Using Pyodide from Javascript

This document describes using Pyodide directly from Javascript. For information about using Pyodide from Iodide, see Using Pyodide from Iodide.


To include Pyodide in your project you can use the following CDN URL,

You can also download a release from Github releases (or build it yourself), include its contents in your distribution, and import the pyodide.js file there from a <script> tag. See the following section on serving pyodide files for more details.

The pyodide.js file has a single Promise object which bootstraps the Python environment: languagePluginLoader. Since this must happen asynchronously, it is a Promise, which you must call then on to complete initialization. When the promise resolves, pyodide will have installed a namespace in global scope: pyodide.

languagePluginLoader.then(() => {
  // pyodide is now ready to use...
  console.log(pyodide.runPython('import sys\nsys.version'));

Running Python code

Python code is run using the pyodide.runPython function. It takes as input a string of Python code. If the code ends in an expression, it returns the result of the expression, converted to Javascript objects (See type conversions).

import sys

Complete example

Create and save a test index.html page with the following contents:

<!DOCTYPE html>
      <script type="text/javascript">
          // set the pyodide files URL (packages.json, etc)
          window.languagePluginUrl = '';
      <script src=""></script>
    Pyodide test page <br>
    Open your browser console to see pyodide output
    <script type="text/javascript">
          languagePluginLoader.then(function () {
                  import sys
              console.log(pyodide.runPython('print(1 + 2)'));

Loading packages

Only the Python standard library and six are available after importing Pyodide. To use other libraries, you’ll need to load their package using pyodide.loadPackage. This downloads the file data over the network (as a .data and .js index file) and installs the files in the virtual filesystem.

Packages can be loaded by name, for those included in the official pyodide repository (e.g. pyodide.loadPackage('numpy')). It is also possible to load packages from custom URLs (e.g. pyodide.loadPackage('https://foo/bar/numpy.js')), in which case the URL must end with <package-name>.js.

When you request a package from the official repository, all of that package’s dependencies are also loaded.

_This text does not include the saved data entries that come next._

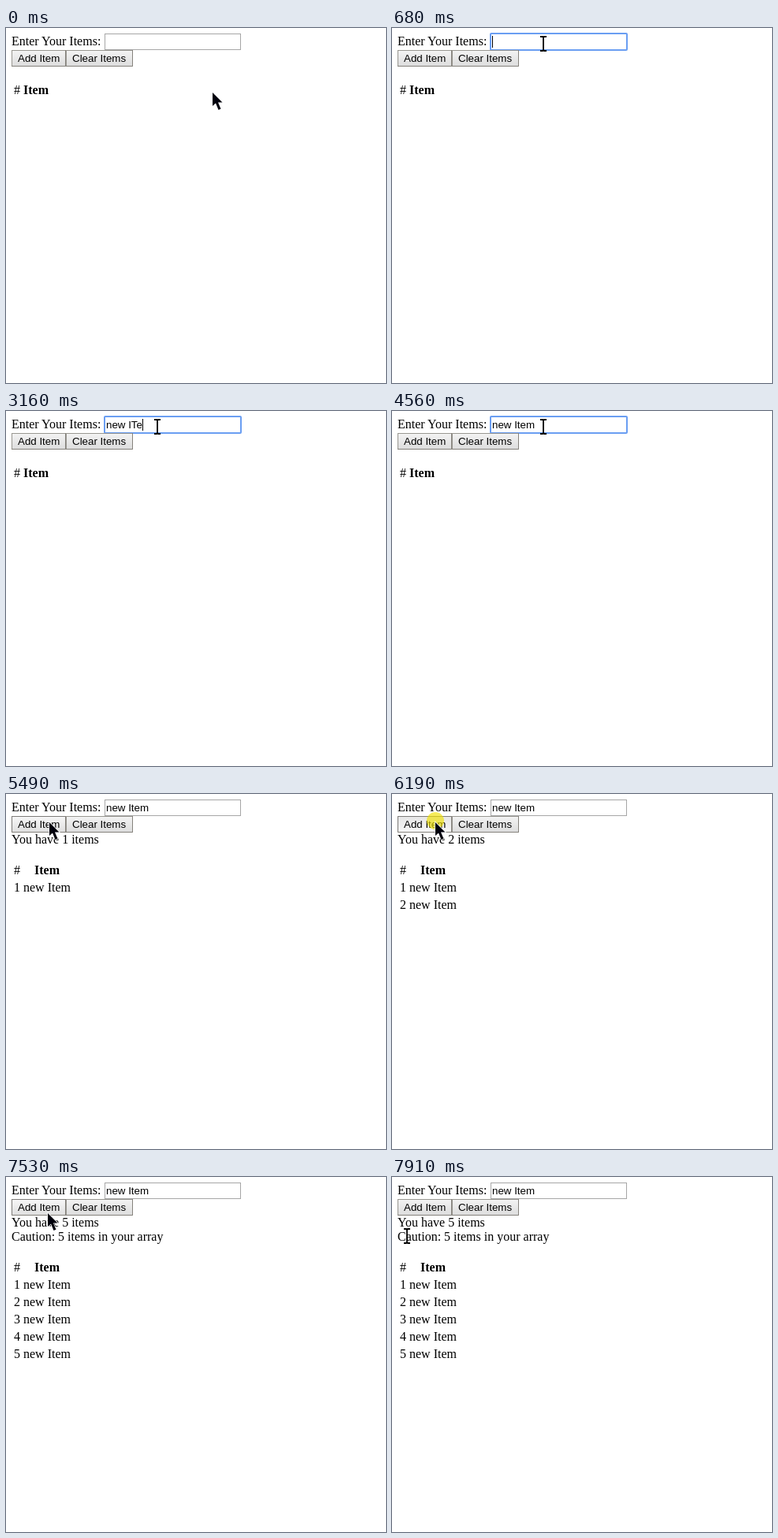
Write an HTML page that moves like this. It is 482 by 451 pixels and loops after 8000 ms.

```html
<!DOCTYPE html>
<html lang="en">
<head>
<meta charset="utf-8">
<title>Item list</title>
<style>
  html, body { margin: 0; width: 100%; height: 100%; overflow: hidden; background: #fff; }
  svg { display: block; }
  text { font: 16px "Liberation Serif", "Times New Roman", serif; white-space: pre; }
  .ui { font: 13.333px "Liberation Sans", Arial, sans-serif; }
  .bold { font-weight: bold; }
  .edge { fill: none; stroke: #999791; }
  .hover .edge { stroke: #7d7b78; }
  .face { fill: url(#up); }
  .hover .face { fill: url(#over); }
  .down .face { fill: url(#down); }
</style>
</head>
<body>
<svg width="482" height="451" viewBox="0 0 482 451">
  <defs>
    <linearGradient id="up" x2="0" y2="1"><stop stop-color="#f4f4f4"/><stop offset="1" stop-color="#dcdcdc"/></linearGradient>
    <linearGradient id="over" x2="0" y2="1"><stop stop-color="#f8f8f8"/><stop offset="1" stop-color="#dedede"/></linearGradient>
    <linearGradient id="down" x2="0" y2="1"><stop stop-color="#e6e6e6"/><stop offset="1" stop-color="#f6f6f6"/></linearGradient>
  </defs>

  <text x="7" y="22">Enter Your Items:</text>
  <rect x="125.5" y="7.5" width="172" height="20" fill="#fff" stroke="#a6a6a6"/>
  <rect id="ring" x="125" y="7" width="173" height="21" rx="1" fill="none" stroke="#6a9ef2" stroke-width="2"/>
  <text id="value" class="ui" x="127" y="22"></text>
  <rect id="caret" y="10" width="1" height="15"/>

  <g id="add">
    <rect class="face" x="7" y="28" width="69" height="21"/>
    <rect class="edge" x="7.5" y="28.5" width="68" height="20"/>
    <path d="M7 48.5H75.5V28" fill="none" stroke="#85827c"/>
    <text class="ui" x="15" y="43">Add Item</text>
  </g>
  <g id="clear">
    <rect class="face" x="76" y="28" width="85" height="21"/>
    <rect class="edge" x="76.5" y="28.5" width="84" height="20"/>
    <path d="M76 48.5H160.5V28" fill="none" stroke="#85827c"/>
    <text class="ui" x="84" y="43">Clear Items</text>
  </g>

  <text id="status" x="7" y="63"></text>
  <text id="caution" x="7" y="81">Caution: 5 items in your array</text>
  <g id="table">
    <text x="10">#</text>
    <text id="head" class="bold">Item</text>
    <g id="rows"></g>
  </g>

  <circle id="press" r="11" fill="#f0e000" fill-opacity=".65"/>
  <path id="arrow" d="M0 0V17L4 13.5L7.5 22L10.5 20.8L7 12.5H12.5Z" fill="#00000c" stroke="#fff" stroke-width="1.4" paint-order="stroke"/>
  <path id="beam" d="M-4 -9H-1L0 -8L1 -9H4M0 -8V8M-4 9H-1L0 8L1 9H4" fill="none" stroke="#000" stroke-width="1.8"/>
</svg>
<script>
const LOOP = 8000;
const $ = id => document.getElementById(id);

// time, tip x, tip y, shape
const pointer = [
  [0, 262, 82, "arrow"], [70, 258, 78, "arrow"], [140, 248, 68, "arrow"],
  [210, 234, 54, "arrow"], [280, 220, 42, "arrow"], [350, 208, 32, "arrow"],
  [420, 198, 24, "beam"], [490, 192, 20, "beam"],
  [5030, 140, 31, "arrow"], [5100, 84, 36, "arrow"], [5170, 55, 36, "arrow"],
  [7530, 53, 46, "arrow"], [7600, 46, 64, "arrow"], [7680, 36, 84, "arrow"],
  [7760, 27, 95, "arrow"], [7840, 21, 86, "beam"], [7910, 19, 75, "beam"]
];

// time, field text, caret x (0 = hidden)
const typing = [
  [0, "", 0], [590, "", 127], [1060, "", 0], [1520, "n", 134], [1690, "ne", 142],
  [1750, "new", 151], [2150, "new ", 155], [2610, "new I", 159], [2760, "new IT", 167],
  [3160, "new ITe", 173], [3390, "new IT", 167], [3550, "new I", 159],
  [3700, "new It", 163], [3790, "new Ite", 170], [4010, "new Item", 181],
  [4560, "new Item", 0], [5100, "new Item", 181], [5420, "new Item", 0]
];

const presses = [[590, 680], [5420, 5490], [5810, 5960], [6190, 6280], [6590, 6660], [6890, 7060]];
const focus = [590, 5420];

const at = (steps, t) => steps.findLast(s => s[0] <= t);
const within = ([from, to], t) => t >= from && t < to;
const show = (id, on) => $(id).setAttribute("visibility", on ? "visible" : "hidden");
const move = (id, x, y) => $(id).setAttribute("transform", `translate(${x} ${y})`);

const rows = [1, 2, 3, 4, 5].map(n => {
  const row = document.createElementNS("http://www.w3.org/2000/svg", "text");
  row.setAttribute("x", 10);
  row.setAttribute("y", 22 * n);
  row.textContent = `${n} new Item`;
  $("rows").append(row);
  return row;
});

function draw(t) {
  const [, x, y, shape] = at(pointer, t);
  const [, text, caret] = at(typing, t);
  const pressed = presses.some(p => within(p, t));
  const count = presses.slice(1).filter(p => p[1] <= t).length;

  for (const id of ["arrow", "beam"]) {
    show(id, id === shape);
    move(id, x, y);
  }
  show("press", pressed);
  move("press", x, shape === "arrow" ? y - 2 : y);

  show("ring", within(focus, t));
  $("value").textContent = text;
  show("caret", caret);
  $("caret").setAttribute("x", caret);

  const onButton = y >= 28 && y < 49 && shape === "arrow";
  const overAdd = onButton && x >= 7 && x < 76;
  $("add").setAttribute("class", overAdd ? (pressed ? "hover down" : "hover") : "");
  $("clear").setAttribute("class", onButton && x >= 76 && x < 161 ? "hover" : "");

  $("status").textContent = count ? `You have ${count} items` : "";
  show("caution", count > 4);
  move("table", 0, 84 + (count ? 18 : 0) + (count > 4 ? 18 : 0));
  $("head").setAttribute("x", count ? 36 : 22);
  rows.forEach((row, i) => row.setAttribute("visibility", i < count ? "visible" : "hidden"));
}

const start = performance.now();
function frame() {
  draw((performance.now() - start) % LOOP);
  requestAnimationFrame(frame);
}
frame();
</script>
</body>
</html>
```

Dependency resolution is not yet implemented when loading packages from custom URLs.

Multiple packages can also be loaded in a single call,

pyodide.loadPackage(['cycler', 'pytz'])

pyodide.loadPackage returns a Promise.

pyodide.loadPackage('matplotlib').then(() => {
  // matplotlib is now available

Serving pyodide files

If you built your pyodide distribution or downloaded the release tarball you need to serve pyodide files with a appropriate headers.

Because browsers require WebAssembly files to have mimetype of application/wasm we’re unable to serve our files using Python’s built-in SimpleHTTPServer module.

Let’s wrap Python’s Simple HTTP Server and provide the appropiate mimetype for WebAssembly files into a file (in the pyodide_local directory):

import sys
import socketserver
from http.server import SimpleHTTPRequestHandler

class Handler(SimpleHTTPRequestHandler):

    def end_headers(self):
        # Enable Cross-Origin Resource Sharing (CORS)
        self.send_header('Access-Control-Allow-Origin', '*')

if sys.version_info < (3, 7, 5):
    # Fix for WASM MIME type for older Python versions
    Handler.extensions_map['.wasm'] = 'application/wasm'

if __name__ == '__main__':
    port = 8000
    with socketserver.TCPServer(("", port), Handler) as httpd:
        print("Serving at:{}".format(port))

Let’s test it out. In your favourite shell, let’s start our WebAssembly aware web server:


Point your WebAssembly aware browser to http://localhost:8000/index.html and open your browser console to see the output from python via pyodide!